[Saved entries]
==============================

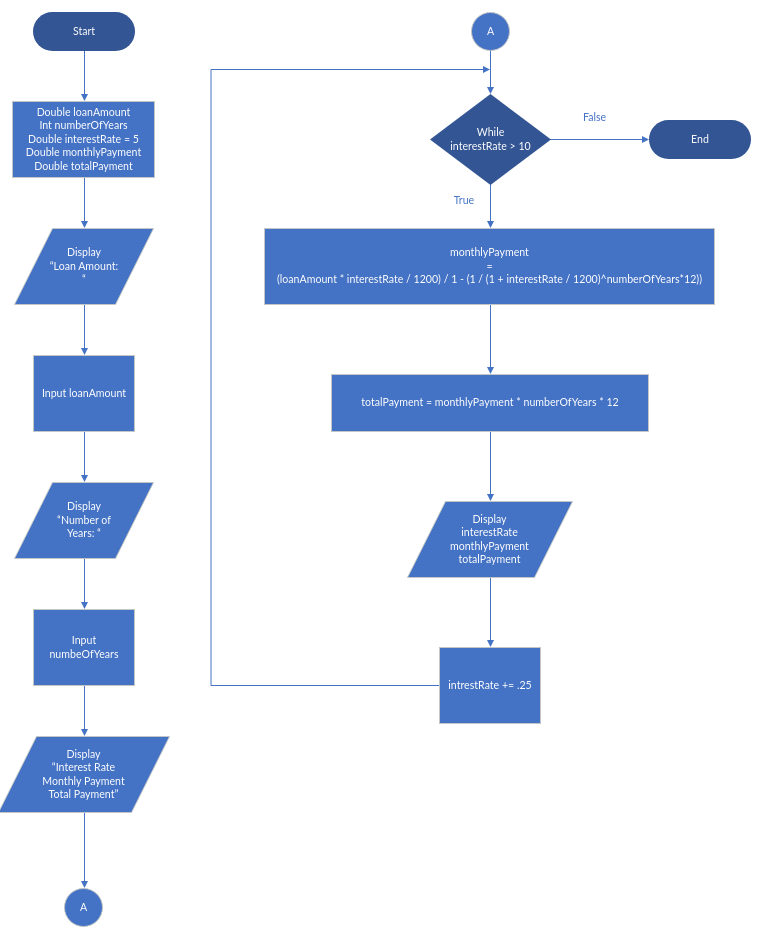
<!DOCTYPE html>
<html lang="en">
<head>
<meta charset="utf-8">
<title>Loan payment flowchart</title>
<style>
:root {
  --fill: #4472c4;
  --fill-dark: #335593;
  --edge: #c3c6c6;
  --line: #4472c4;
  --paper: #ffffff;
}
* { box-sizing: border-box; }
html, body { margin: 0; overflow: hidden; background: var(--paper); }
.flowchart {
  position: relative;
  width: 763px;
  height: 939px;
  overflow: hidden;
  font: 10.6px/13.5px Lato, Carlito, sans-serif;
  color: var(--paper);
}
.connectors { position: absolute; left: 0; top: 0; }
.connectors .wires { fill: none; stroke: var(--line); stroke-width: 1; }
.connectors .slanted { fill: var(--fill); stroke: var(--edge); stroke-width: 1; }
.connectors .decision { fill: var(--fill-dark); }
.node {
  position: absolute;
  left: var(--x);
  top: var(--y);
  width: var(--w);
  height: var(--h);
  display: flex;
  align-items: center;
  justify-content: center;
  text-align: center;
  white-space: nowrap;
}
.process, .junction { background: var(--fill); border: 1px solid var(--edge); }
.junction { border-radius: 50%; }
.terminal { background: var(--fill-dark); border-radius: 20px; }
.branch { color: var(--line); }
</style>
</head>
<body>
<main class="flowchart">
  <svg class="connectors" width="763" height="939" viewBox="0 0 763 939" aria-hidden="true">
    <defs>
      <path id="tip" d="M-3.5 -7H3.5L0 0Z" fill="#4472c4"/>
    </defs>
    <g class="wires">
      <path d="M84.5 51V96M84.5 178V223M84.5 304V350M84.5 431V477M84.5 558V604M84.5 685V731M84.5 812V883"/>
      <path d="M490.5 50V90M490.5 184V223M490.5 304V369M490.5 431V496M490.5 577V642"/>
      <path d="M550 139.5H644"/>
      <path d="M440 685.5H211V69.5H485"/>
    </g>
    <g>
      <use href="#tip" x="84.5" y="101"/>
      <use href="#tip" x="84.5" y="228"/>
      <use href="#tip" x="84.5" y="355"/>
      <use href="#tip" x="84.5" y="482"/>
      <use href="#tip" x="84.5" y="609"/>
      <use href="#tip" x="84.5" y="736"/>
      <use href="#tip" x="84.5" y="888"/>
      <use href="#tip" x="490.5" y="94"/>
      <use href="#tip" x="490.5" y="228"/>
      <use href="#tip" x="490.5" y="374"/>
      <use href="#tip" x="490.5" y="501"/>
      <use href="#tip" x="490.5" y="647"/>
      <use href="#tip" transform="translate(649 139.5) rotate(-90)"/>
      <use href="#tip" transform="translate(490 69.5) rotate(-90)"/>
    </g>
    <g class="slanted">
      <polygon points="52.5,228.5 153.5,228.5 115.5,304.5 14.5,304.5"/>
      <polygon points="52.5,482.5 153.5,482.5 115.5,558.5 14.5,558.5"/>
      <polygon points="36.5,736.5 169.5,736.5 131.5,812.5 -1.5,812.5"/>
      <polygon points="445.5,501.5 572.5,501.5 534.5,577.5 407.5,577.5"/>
    </g>
    <polygon class="decision" points="490.5,94 551,139.5 490.5,185 430,139.5"/>
  </svg>

  <div class="node terminal" style="--x:33px;--y:12px;--w:102px;--h:39px">Start</div>
  <div class="node process" style="--x:12px;--y:101px;--w:143px;--h:77px">Double loanAmount<br>Int numberOfYears<br>Double interestRate = 5<br>Double monthlyPayment<br>Double totalPayment</div>
  <div class="node output" style="--x:15px;--y:228px;--w:138px;--h:77px">Display<br>“Loan Amount:<br>“</div>
  <div class="node process" style="--x:33px;--y:355px;--w:102px;--h:77px">Input loanAmount</div>
  <div class="node output" style="--x:15px;--y:482px;--w:138px;--h:77px">Display<br>“Number of<br>Years: “</div>
  <div class="node process" style="--x:33px;--y:609px;--w:102px;--h:77px">Input<br>numbeOfYears</div>
  <div class="node output" style="--x:0px;--y:736px;--w:167px;--h:77px">Display<br>“Interest Rate<br>Monthly Payment<br>Total Payment”</div>
  <div class="node junction" style="--x:64px;--y:888px;--w:39px;--h:39px">A</div>

  <div class="node junction" style="--x:471px;--y:12px;--w:39px;--h:39px">A</div>
  <div class="node condition" style="--x:430px;--y:94px;--w:121px;--h:91px">While<br>interestRate &gt; 10</div>
  <div class="node branch" style="--x:574px;--y:108px;--w:41px;--h:20px">False</div>
  <div class="node branch" style="--x:444px;--y:191px;--w:40px;--h:20px">True</div>
  <div class="node terminal" style="--x:649px;--y:120px;--w:102px;--h:39px">End</div>
  <div class="node process" style="--x:264px;--y:228px;--w:451px;--h:77px">monthlyPayment<br>=<br>(loanAmount * interestRate / 1200) / 1 - (1 / (1 + interestRate / 1200)^numberOfYears*12))</div>
  <div class="node process" style="--x:331px;--y:374px;--w:318px;--h:58px">totalPayment = monthlyPayment * numberOfYears * 12</div>
  <div class="node output" style="--x:408px;--y:501px;--w:163px;--h:77px">Display<br>interestRate<br>monthlyPayment<br>totalPayment</div>
  <div class="node process" style="--x:439px;--y:647px;--w:102px;--h:77px">intrestRate += .25</div>
</main>
</body>
</html>
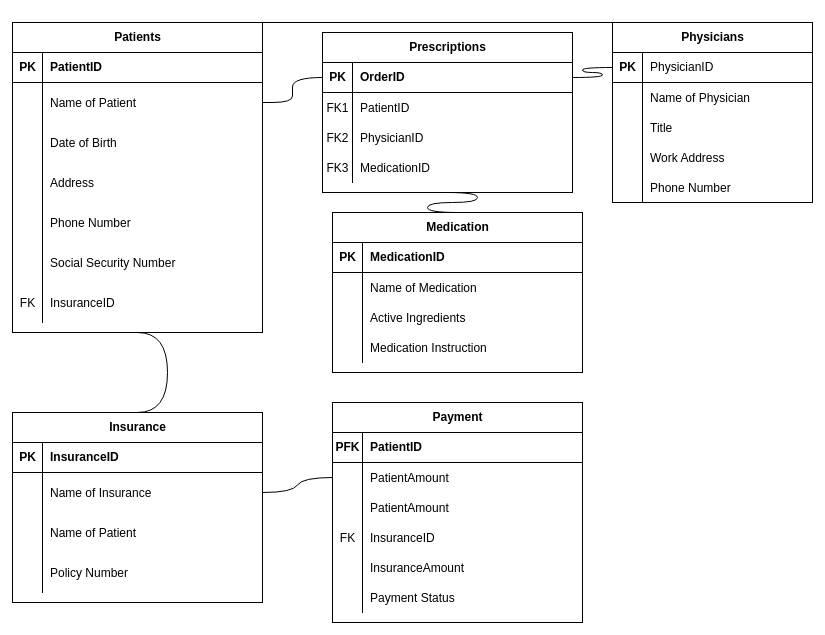
<!DOCTYPE html>
<html lang="en">
<head>
<meta charset="utf-8">
<title>Prescription database diagram</title>
<style>
:root { --ink: #000; --paper: #fff; --row: 30px; }
* { box-sizing: border-box; margin: 0; padding: 0; }
html, body { width: 825px; height: 635px; overflow: hidden; background: var(--paper); }
.diagram { position: relative; width: 825px; height: 635px; overflow: hidden; color: var(--ink); font: 12px/1.2 "Liberation Sans", Arial, sans-serif; }
.entity { position: absolute; width: 251px; border: 1px solid var(--ink); background: var(--paper); }
.entity h2 { height: 30px; display: flex; align-items: center; justify-content: center; font-size: 12px; font-weight: 700; border-bottom: 1px solid var(--ink); }
.fields { list-style: none; }
.fields li { display: flex; height: var(--row); }
.fields .primary { height: 30px; font-weight: 700; border-bottom: 1px solid var(--ink); }
.key, .name { display: flex; align-items: center; white-space: nowrap; }
.key { flex: none; width: 30px; justify-content: center; border-right: 1px solid var(--ink); }
.name { padding-left: 7px; }
.plain { font-weight: 400; }
.roomy { --row: 40px; }
.patients { left: 12px; top: 22px; height: 311px; }
.prescriptions { left: 322px; top: 32px; height: 161px; }
.physicians { left: 612px; top: 22px; width: 201px; height: 181px; }
.medication { left: 332px; top: 212px; height: 161px; }
.insurance { left: 12px; top: 412px; height: 191px; }
.payment { left: 332px; top: 402px; height: 221px; }
.connectors { position: absolute; left: 0; top: 0; fill: none; stroke: var(--ink); stroke-width: 1; }
</style>
</head>
<body>
<main class="diagram">
  <section class="entity patients roomy">
    <h2>Patients</h2>
    <ul class="fields">
      <li class="primary"><span class="key">PK</span><span class="name">PatientID</span></li>
      <li><span class="key"></span><span class="name">Name of Patient</span></li>
      <li><span class="key"></span><span class="name">Date of Birth</span></li>
      <li><span class="key"></span><span class="name">Address</span></li>
      <li><span class="key"></span><span class="name">Phone Number</span></li>
      <li><span class="key"></span><span class="name">Social Security Number</span></li>
      <li><span class="key">FK</span><span class="name">InsuranceID</span></li>
    </ul>
  </section>

  <section class="entity prescriptions">
    <h2>Prescriptions</h2>
    <ul class="fields">
      <li class="primary"><span class="key">PK</span><span class="name">OrderID</span></li>
      <li><span class="key">FK1</span><span class="name">PatientID</span></li>
      <li><span class="key">FK2</span><span class="name">PhysicianID</span></li>
      <li><span class="key">FK3</span><span class="name">MedicationID</span></li>
    </ul>
  </section>

  <section class="entity physicians">
    <h2>Physicians</h2>
    <ul class="fields">
      <li class="primary"><span class="key">PK</span><span class="name plain">PhysicianID</span></li>
      <li><span class="key"></span><span class="name">Name of Physician</span></li>
      <li><span class="key"></span><span class="name">Title</span></li>
      <li><span class="key"></span><span class="name">Work Address</span></li>
      <li><span class="key"></span><span class="name">Phone Number</span></li>
    </ul>
  </section>

  <section class="entity medication">
    <h2>Medication</h2>
    <ul class="fields">
      <li class="primary"><span class="key">PK</span><span class="name">MedicationID</span></li>
      <li><span class="key"></span><span class="name">Name of Medication</span></li>
      <li><span class="key"></span><span class="name">Active Ingredients</span></li>
      <li><span class="key"></span><span class="name">Medication Instruction</span></li>
    </ul>
  </section>

  <section class="entity insurance roomy">
    <h2>Insurance</h2>
    <ul class="fields">
      <li class="primary"><span class="key">PK</span><span class="name">InsuranceID</span></li>
      <li><span class="key"></span><span class="name">Name of Insurance</span></li>
      <li><span class="key"></span><span class="name">Name of Patient</span></li>
      <li><span class="key"></span><span class="name">Policy Number</span></li>
    </ul>
  </section>

  <section class="entity payment">
    <h2>Payment</h2>
    <ul class="fields">
      <li class="primary"><span class="key">PFK</span><span class="name">PatientID</span></li>
      <li><span class="key"></span><span class="name">PatientAmount</span></li>
      <li><span class="key"></span><span class="name">PatientAmount</span></li>
      <li><span class="key">FK</span><span class="name">InsuranceID</span></li>
      <li><span class="key"></span><span class="name">InsuranceAmount</span></li>
      <li><span class="key"></span><span class="name">Payment Status</span></li>
    </ul>
  </section>

  <svg class="connectors" width="825" height="635" viewBox="0 0 825 635" aria-hidden="true">
    <path class="patients-physicians" d="M262 22.5H613"/>
    <path class="patients-prescriptions" d="M262.5 102.5H272Q292.5 102.5 292.5 96V87Q292.5 77.5 322.5 77.5"/>
    <path class="prescriptions-physicians" d="M572.5 77.5Q602.5 77.5 602.5 75Q602.5 72.5 592.5 72.5Q582.5 72.5 582.5 70Q582.5 67.5 612.5 67.5"/>
    <path class="prescriptions-medication" d="M447.5 192.5Q477.5 192.5 477.5 197.5Q477.5 202.5 452.5 202.5Q427.5 202.5 427.5 207.5Q427.5 212.5 457.5 212.5"/>
    <path class="patients-insurance" d="M137.5 332.5Q167.5 332.5 167.5 372.5Q167.5 412.5 137.5 412.5"/>
    <path class="insurance-payment" d="M262.5 492.5Q292.5 492.5 297.5 485Q302.5 477.5 332.5 477.5"/>
  </svg>
</main>
</body>
</html>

==============================

Problem requirements » Your answer should be each line of the data that contains the word "paper", copied as it stands.

Solution »
  --paper: #ffffff;
html, body { margin: 0; overflow: hidden; background: var(--paper); }
  color: var(--paper);
:root { --ink: #000; --paper: #fff; --row: 30px; }
html, body { width: 825px; height: 635px; overflow: hidden; background: var(--paper); }
.entity { position: absolute; width: 251px; border: 1px solid var(--ink); background: var(--paper); }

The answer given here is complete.